I don't have it all mapped out. All I'm saying is that, with a rescue, the writers had an opportunity to do something new. Let's see everyone get excited and stay excited for one episode. Of course one or two characters are suspicious of the whole thing, to keep up the suspense. But let's see a few of the castaways happily take a helicopter home; let's see some of them rejoining society and feeling relieved about it for half a minute.
Yes, there are the flash forwards, but they might as well be flashbacks, because they're just as isolated and magical. Charlie appears to Hugo with ominous warnings. Doesn't that scene feel like a "Lost" Mad Lib? "[Character name] who is actually [adjective] appears to [character name] as [opposite of adjective] and says, 'You have to [verb] before [character name] is [past tense verb]!'"
Instead, what do you know? The helicopter doesn't land anywhere but drops someone off in a parachute, and now we've got Henry Gale (or Michael or Ana Lucia or Locke) all over again. Is he good or is he eeeeevil? Let's hold a gun to his head/torture him/befriend him/ask him questions/put him in a pit in the ground/lock him up and find out!
Obviously some of the castaways are going to make it off the island eventually; maybe it'll even happen soon.

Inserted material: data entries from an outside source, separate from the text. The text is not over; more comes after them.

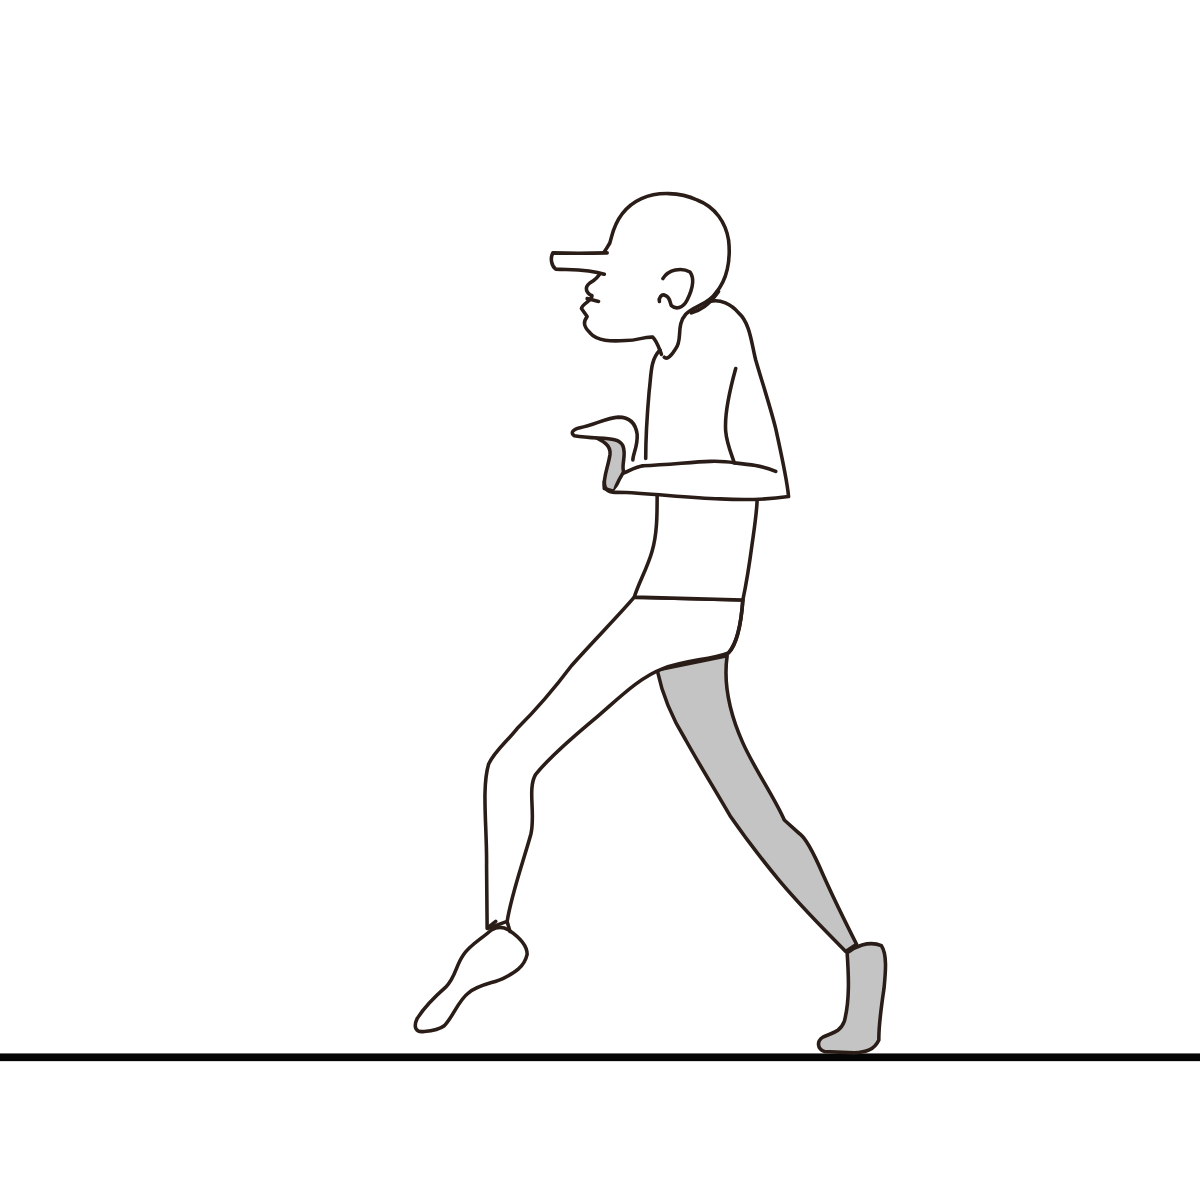
<!DOCTYPE html>
<html lang="en">
<head>
<meta charset="utf-8">
<title>Tiptoe walk pose</title>
<style>
:root {
  --paper: #ffffff;
  --ink: #2a1d18;
  --far-limb: #c4c4c4;
  --ground: #050505;
}
html, body { margin: 0; width: 1200px; height: 1200px; overflow: hidden; background: var(--paper); }
.stage { display: block; width: 1200px; height: 1200px; }
.figure { stroke: var(--ink); stroke-width: 1.25; stroke-linejoin: round; stroke-linecap: round; }
.near { fill: var(--paper); }
.far { fill: var(--far-limb); }
.line { fill: none; }
.skin { fill: var(--paper); stroke: none; }
.ground { fill: var(--ground); }
</style>
</head>
<body>
<svg class="stage" viewBox="0 0 420 420" role="img" aria-label="Line drawing of a figure in a visor cap creeping to the left on tiptoe">
  <rect class="ground" x="0" y="368.7" width="420" height="2.7"/>
  <g class="figure">
    <g id="far-leg">
      <path class="far" d="M230 234.500C232 244 235 251 240 259C245 268 250 276 255.500 285.500C260 292 266 300 273 308.500C281 318 289 326 296 333L299.800 330.500C296 323 292 315 288 306C285 299 282 293 279.500 291.500L274.500 287C271 279 264 269 260 260C256 251 253 240 254.500 229.500Z"/>
      <path class="far" d="M296.500 333.500C299 331.500 304 329 308.500 331C310.500 334 310 340 309.400 346C308.500 352 307.500 359 307.600 364C306 367.500 303 368.300 299 368.500L288.500 368C286 367 285.800 364.500 288 363C291 361.500 294 361.500 295.500 357.500C297.500 350 297 341 296.500 333.500Z"/>
    </g>
    <g id="near-leg">
      <path class="near" d="M222 209C216 216 208 224 200 233C194 241 187 249 181 255C177 260 173 263 171 267.500C168.500 276 170.500 290 170.300 303L170.500 325L177.500 322.500C179 313 183 302 185.800 292C187.500 285 184.500 276 187.500 271C194 263 203 256 210 250C217 244 224 237 232 234C240 231 248 231 255 228.500C258 225 259.500 217 260 210Z"/>
      <path class="near" d="M172 325.500C168 329 164 331 162 334.500C159.500 338 159.500 342 156 345.500C152 349 148.500 352.500 146 356.500C144.600 359.500 145.500 361.500 148.500 361C151 360.800 153.500 360.500 155.500 359C158.500 356 160.500 350 164 347.500C167.500 344.500 173 344 176 342.500C180 340.500 183.500 338.500 184.500 334C184.500 330.500 181 327.500 178 325.500C176 324.300 174 324.300 172 325.500Z"/>
      <path class="line" d="M171 324.500L173.500 322.500M177.500 322.500L178.500 326"/>
    </g>
    <g id="torso">
      <path class="skin" d="M238.500 112L229.500 125L225 160L229.500 174L222 209L260 210L265 175L276 174L269 140L261 114L250 105Z"/>
      <path class="line" d="M231 122.500C227.500 126 228 131 227.200 137C226.500 145 226 153 226 160.500M230 173.500C230 180 230 187 228.200 193C226.500 199 223.500 204 222 209L260 210C261.500 203 262.500 196 263.300 190C264 185 264.800 180 265 175"/>
      <path class="line" d="M260 210C259.500 217 258.500 225 255 228.500"/>
    </g>
    <g id="far-hand">
      <path class="far" d="M205 151.500C209 149.500 215 149 219 152C221.500 155 222.500 158 221 161C219 164 216 168 215 172L211.500 171C211 167 213 163 213.500 159C213.800 156 212 154.500 205 151.500Z"/>
    </g>
    <g id="near-arm">
      <path class="skin" d="M222 163L256 162L276 174L214 173Z"/>
      <path class="line" d="M257.500 129C255 138 253.500 145 254 151C254.300 155 256 159 257 162C262 162.500 267 163 271.500 165"/>
      <path class="line" d="M257 162C249 160.500 239 162.500 225 163"/>
      <path class="near" d="M225 163C222 163.500 220 165 218.500 165.500C217 163.500 219.500 159.500 218 156C216.500 152.500 210 154 201 152.500C199.500 151.500 200.500 150.300 203 149.700C208 148.800 212 146.300 216.500 146C220.500 146 222.500 148.500 223 152C223.300 156 221.500 159 221.500 161"/>
      <path class="line" d="M211.500 168.500C211.500 171.500 213 172.500 216 172.300C227 172.500 240 174.300 252 174.600C260 175 268 175 276 173.800C275.500 168 273.500 159 271.500 150C269.500 142 266.500 133 264.500 126C263 120 262.500 113 258.500 109.500C256 106.500 252 104.500 248.500 105.500"/>
    </g>
    <g id="head">
      <path class="skin" d="M212 89L219 72L233 67L248 72L255 87L252 101L238 112L230 121L208 117L205 106L210 95Z"/>
      <path class="line" d="M211 89.200C212 86.500 213.500 86.500 214 83C215.500 77 219 72 224.500 69.500C230 67 238 67.200 244 70C250.500 72.500 254 78 255 84C255.800 91 254.500 98 250.500 102.500C248 106.500 243 107 240 110C236.500 114 239 119 236.500 122C235 124.500 233.500 126 232.500 125"/>
      <path class="line" d="M251.500 102C248 107 245 108.500 242 109.500M231.500 124C230.500 121.500 230 119.500 228.500 118C225 117.800 223.500 119.200 219 119.200C214 119.500 209 119.500 206.500 116.500C204 114 204.200 112.500 205.500 110.800L203.500 108C204 106 207 105.500 207.200 103.500C205 102.500 204.500 100.500 206.500 99C208.500 98 209.500 97 210.500 94.800"/>
      <path class="line" d="M205.500 104.500L209.500 105.500"/>
      <path class="near" d="M212.500 88.500C206 88.700 199 88.700 193.500 88.500C192.500 90.500 193 93 194.500 94.200C200 94.500 206 94.200 211.500 96"/>
      <path class="line" d="M232 97.500C234 94.300 238.500 93.500 241.500 95.200C243.500 98 242 102 240.500 105C239 108 236.500 108.300 235 107C234.300 105.500 234.500 104 233 103.500C231.500 102.500 230.500 104.500 230.800 105.500"/>
    </g>
  </g>
</svg>
</body>
</html>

But we need to have some new experiences and stray away from this dominant, ominous mood in every single scene. There have been episodes that were relatively light in the past. It's not like there can't be trouble brewing when some of the castaways are excited to leave. Must they all mourn Charlie together, when there's a helicopter on the way? Must they all struggle with whether to join Locke or not? Can't one among them be as self-interested as Michael? In the first two seasons, all of the castaways had a lot of flaws. Now it seems like they're all valiant heroes, each more courageous than the last, one-upping each other with one act of self-sacrifice after another.
And enough with the visions and the magic! They don't propel this story forward anymore. We know by now that these visions rarely add up or come back into play, so we don't trust them or take them as anything but "Now the scene gets really spooky!"
This perspective won't come as a surprise to those of you who gave up on "Lost" long ago (who will chime in on letters to remind us just how long ago you knew that "Lost" was a lost cause) or to those of you who love "Lost" with a passion and find an intricate, interrelated web of meaning in every little detail, but personally, I don't see how the writers could take a rescue and make it feel like something that's already happened on the show before.
Don't forget to boss
I do want to add that mapping out the right path for "Lost" is a seriously difficult undertaking, one that's a world apart from doing the paint-by-numbers plotting of a procedural drama or even a nighttime soap. The show's writers are in uncharted territory -- or they will be whenever they go back to work. It's not really their fault that they're writing the same scenes that they've written before, any more than it's our fault that we're so lumpy, sullen and slovenly after so many years on the earth, or that we expect to extract so much promise and meaning from our TV sets. Let's face it, we all need new bosses, bosses who'll bossily boss us around until we come close to resembling those capable, industrious human beings who walked the earth 200 years ago.
Next week ... Fanboys join the fray on "Survivor," while "The L Word" fumbles but doesn't drop the soap!